## WHAT IS REQUIRED:
Repeat every record below exactly, omitting any pictures.

## EXERCISE DATA:
=-=-=

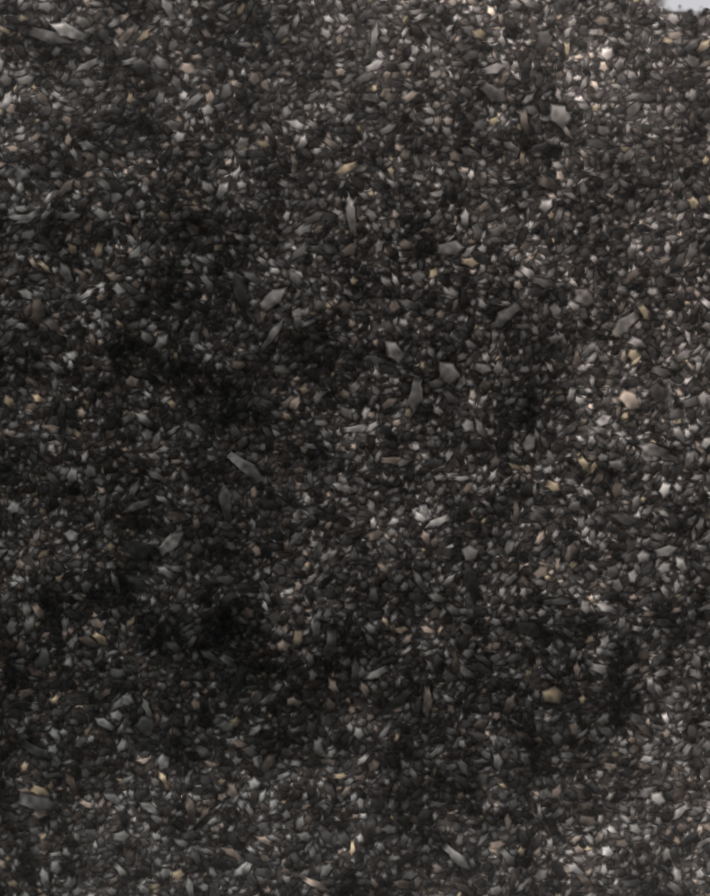
Write a WebGL 2 fragment shader that draws this texture.

```glsl
#version 300 es
precision highp float;
// Dark crumbly soil: layered angular grains, pale chips and slivers under soft light.
uniform vec2 u_resolution;
out vec4 fragColor;

float hash(vec2 p) {
  return fract(sin(dot(p, vec2(127.1, 311.7))) * 43758.5453);
}

float noise(vec2 p) {
  vec2 i = floor(p), f = fract(p);
  f = f * f * (3.0 - 2.0 * f);
  return mix(mix(hash(i), hash(i + vec2(1, 0)), f.x),
             mix(hash(i + vec2(0, 1)), hash(i + vec2(1, 1)), f.x), f.y);
}

// Two octaves, the second turned and finer
float clouds(vec2 p) {
  return 0.65 * noise(p) + 0.35 * noise(mat2(0.8, 0.6, -0.6, 0.8) * p * 2.1 + 17.3);
}

// Irregular five-sided flake: each side is one fifth of a turn from the last
float flake(vec2 r, float size, float shape) {
  float d = -1.0;
  for (int k = 0; k < 5; k++) {
    float reach = 0.65 + 0.4 * fract(shape * (7.3 + 5.1 * float(k)));
    d = max(d, r.x - size * reach);
    r = mat2(0.309, 0.951, -0.951, 0.309) * r;
  }
  return d;
}

// Mostly charcoal, with some brown and a few tan chips
vec3 grainColour(vec2 id, float warmth) {
  float tone = 0.075 + 0.30 * pow(hash(id + 2.3), 1.25);
  float kind = hash(id + 8.9);
  vec3 tint = mix(vec3(0.99, 1.0, 0.98), vec3(1.06, 0.99, 0.95), warmth);
  if (kind > 0.80) tint = vec3(1.11, 0.99, 0.90);
  if (kind > 0.965) {
    tint = vec3(1.15, 1.02, 0.84);
    tone = 0.2 + 0.55 * tone;
  }
  return tone * tint;
}

// One layer of scattered grains, each with a soft contact shadow
void scatter(inout vec3 col, vec2 p, float cells, float density, float stretch, float warmth, float rough) {
  vec2 q = p * cells + cells * 0.37;
  float blur = 0.0024 * cells;
  for (int y = -1; y <= 1; y++) {
    for (int x = -1; x <= 1; x++) {
      vec2 id = floor(q) + vec2(x, y);
      vec2 key = id + cells * 1.7;
      if (hash(key) > density) continue;
      vec2 r = q - id - 0.5 - 0.7 * (vec2(hash(key + 4.1), hash(key + 6.3)) - 0.5);
      if (dot(r, r) > 1.0) continue;
      float shape = hash(key + 1.9);
      float a = 6.2832 * shape;
      vec2 local = mat2(cos(a), -sin(a), sin(a), cos(a)) * r;
      float longness = mix(1.0, stretch, hash(key + 7.7));
      local *= vec2(1.0 / longness, sqrt(longness));
      float size = 0.24 + 0.18 * fract(shape * 37.0);
      float d = flake(local, size, shape);
      if (d > 0.22) continue;
      col *= 1.0 - 0.42 * (1.0 - smoothstep(-0.02, 0.22, d));
      if (d > blur) continue;
      float facet = 0.95 + 0.35 * dot(r, vec2(-0.4, 0.9)) / size;
      vec3 grain = grainColour(key, warmth) * clamp(facet, 0.6, 1.3) * rough;
      col = mix(col, grain, 1.0 - smoothstep(-blur, blur, d));
    }
  }
}

void main() {
  vec2 p = gl_FragCoord.xy / u_resolution.y;
  vec2 uv = gl_FragCoord.xy / u_resolution;
  float broad = clouds(p * 5.0 + 3.0);
  float warmth = clamp(0.1 + 0.5 * uv.x + 0.4 * uv.y + 0.4 * (broad - 0.5), 0.0, 1.0);

  // Crumbled outlines and rough faces, shared by all grains
  float crumb = noise(p * 170.0);
  float rough = 0.72 + 0.56 * noise(p * 150.0 + 40.0);
  vec2 bent = p + 0.0022 * (vec2(crumb, rough) - vec2(0.5, 1.0));

  // Deep gaps, then grains from fine to coarse
  vec3 col = vec3(0.13, 0.12, 0.115) * (0.4 + crumb);
  scatter(col, bent, 113.0, 0.95, 1.5, warmth, rough);
  scatter(col, bent, 82.0, 0.85, 1.8, warmth, rough);
  scatter(col, bent, 59.0, 0.45, 2.0, warmth, rough);
  scatter(col, bent, 35.0, 0.07, 2.5, warmth, rough);

  // Clumps and hollows, lighter toward the right and the ends
  float clump = -0.17 + 0.7 * broad + 1.0 * clouds(p * 15.0) + 0.95 * clouds(p * 36.0 + 9.0);
  float ends = smoothstep(0.2, 0.52, abs(uv.y - 0.47));
  col *= max(clump, 0.25) * (0.93 + 0.2 * ends + 0.2 * smoothstep(0.45, 1.0, uv.x));

  // Thin haze and fine tooth
  float haze = 0.017 + 0.05 * ends + 0.02 * smoothstep(0.6, 1.0, uv.x);
  col += haze * vec3(1.02, 0.98, 0.95) + 0.025 * (noise(p * 330.0) - 0.5);

  // Pale bare corner at the upper right
  float edge = uv.y - 0.994 + 0.012 * crumb + 0.15 * min(uv.x - 0.95, 0.0);
  col = mix(col, vec3(0.80, 0.80, 0.82), smoothstep(-0.003, 0.004, edge) * smoothstep(0.92, 0.945, uv.x));
  fragColor = vec4(clamp(col, 0.0, 1.0), 1.0);
}
```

=-=-=

## SOLUTION:
Write a WebGL 2 fragment shader that draws this texture.

```glsl
#version 300 es
precision highp float;
// Dark crumbly soil: layered angular grains, pale chips and slivers under soft light.
uniform vec2 u_resolution;
out vec4 fragColor;

float hash(vec2 p) {
  return fract(sin(dot(p, vec2(127.1, 311.7))) * 43758.5453);
}

float noise(vec2 p) {
  vec2 i = floor(p), f = fract(p);
  f = f * f * (3.0 - 2.0 * f);
  return mix(mix(hash(i), hash(i + vec2(1, 0)), f.x),
             mix(hash(i + vec2(0, 1)), hash(i + vec2(1, 1)), f.x), f.y);
}

// Two octaves, the second turned and finer
float clouds(vec2 p) {
  return 0.65 * noise(p) + 0.35 * noise(mat2(0.8, 0.6, -0.6, 0.8) * p * 2.1 + 17.3);
}

// Irregular five-sided flake: each side is one fifth of a turn from the last
float flake(vec2 r, float size, float shape) {
  float d = -1.0;
  for (int k = 0; k < 5; k++) {
    float reach = 0.65 + 0.4 * fract(shape * (7.3 + 5.1 * float(k)));
    d = max(d, r.x - size * reach);
    r = mat2(0.309, 0.951, -0.951, 0.309) * r;
  }
  return d;
}

// Mostly charcoal, with some brown and a few tan chips
vec3 grainColour(vec2 id, float warmth) {
  float tone = 0.075 + 0.30 * pow(hash(id + 2.3), 1.25);
  float kind = hash(id + 8.9);
  vec3 tint = mix(vec3(0.99, 1.0, 0.98), vec3(1.06, 0.99, 0.95), warmth);
  if (kind > 0.80) tint = vec3(1.11, 0.99, 0.90);
  if (kind > 0.965) {
    tint = vec3(1.15, 1.02, 0.84);
    tone = 0.2 + 0.55 * tone;
  }
  return tone * tint;
}

// One layer of scattered grains, each with a soft contact shadow
void scatter(inout vec3 col, vec2 p, float cells, float density, float stretch, float warmth, float rough) {
  vec2 q = p * cells + cells * 0.37;
  float blur = 0.0024 * cells;
  for (int y = -1; y <= 1; y++) {
    for (int x = -1; x <= 1; x++) {
      vec2 id = floor(q) + vec2(x, y);
      vec2 key = id + cells * 1.7;
      if (hash(key) > density) continue;
      vec2 r = q - id - 0.5 - 0.7 * (vec2(hash(key + 4.1), hash(key + 6.3)) - 0.5);
      if (dot(r, r) > 1.0) continue;
      float shape = hash(key + 1.9);
      float a = 6.2832 * shape;
      vec2 local = mat2(cos(a), -sin(a), sin(a), cos(a)) * r;
      float longness = mix(1.0, stretch, hash(key + 7.7));
      local *= vec2(1.0 / longness, sqrt(longness));
      float size = 0.24 + 0.18 * fract(shape * 37.0);
      float d = flake(local, size, shape);
      if (d > 0.22) continue;
      col *= 1.0 - 0.42 * (1.0 - smoothstep(-0.02, 0.22, d));
      if (d > blur) continue;
      float facet = 0.95 + 0.35 * dot(r, vec2(-0.4, 0.9)) / size;
      vec3 grain = grainColour(key, warmth) * clamp(facet, 0.6, 1.3) * rough;
      col = mix(col, grain, 1.0 - smoothstep(-blur, blur, d));
    }
  }
}

void main() {
  vec2 p = gl_FragCoord.xy / u_resolution.y;
  vec2 uv = gl_FragCoord.xy / u_resolution;
  float broad = clouds(p * 5.0 + 3.0);
  float warmth = clamp(0.1 + 0.5 * uv.x + 0.4 * uv.y + 0.4 * (broad - 0.5), 0.0, 1.0);

  // Crumbled outlines and rough faces, shared by all grains
  float crumb = noise(p * 170.0);
  float rough = 0.72 + 0.56 * noise(p * 150.0 + 40.0);
  vec2 bent = p + 0.0022 * (vec2(crumb, rough) - vec2(0.5, 1.0));

  // Deep gaps, then grains from fine to coarse
  vec3 col = vec3(0.13, 0.12, 0.115) * (0.4 + crumb);
  scatter(col, bent, 113.0, 0.95, 1.5, warmth, rough);
  scatter(col, bent, 82.0, 0.85, 1.8, warmth, rough);
  scatter(col, bent, 59.0, 0.45, 2.0, warmth, rough);
  scatter(col, bent, 35.0, 0.07, 2.5, warmth, rough);

  // Clumps and hollows, lighter toward the right and the ends
  float clump = -0.17 + 0.7 * broad + 1.0 * clouds(p * 15.0) + 0.95 * clouds(p * 36.0 + 9.0);
  float ends = smoothstep(0.2, 0.52, abs(uv.y - 0.47));
  col *= max(clump, 0.25) * (0.93 + 0.2 * ends + 0.2 * smoothstep(0.45, 1.0, uv.x));

  // Thin haze and fine tooth
  float haze = 0.017 + 0.05 * ends + 0.02 * smoothstep(0.6, 1.0, uv.x);
  col += haze * vec3(1.02, 0.98, 0.95) + 0.025 * (noise(p * 330.0) - 0.5);

  // Pale bare corner at the upper right
  float edge = uv.y - 0.994 + 0.012 * crumb + 0.15 * min(uv.x - 0.95, 0.0);
  col = mix(col, vec3(0.80, 0.80, 0.82), smoothstep(-0.003, 0.004, edge) * smoothstep(0.92, 0.945, uv.x));
  fragColor = vec4(clamp(col, 0.0, 1.0), 1.0);
}
```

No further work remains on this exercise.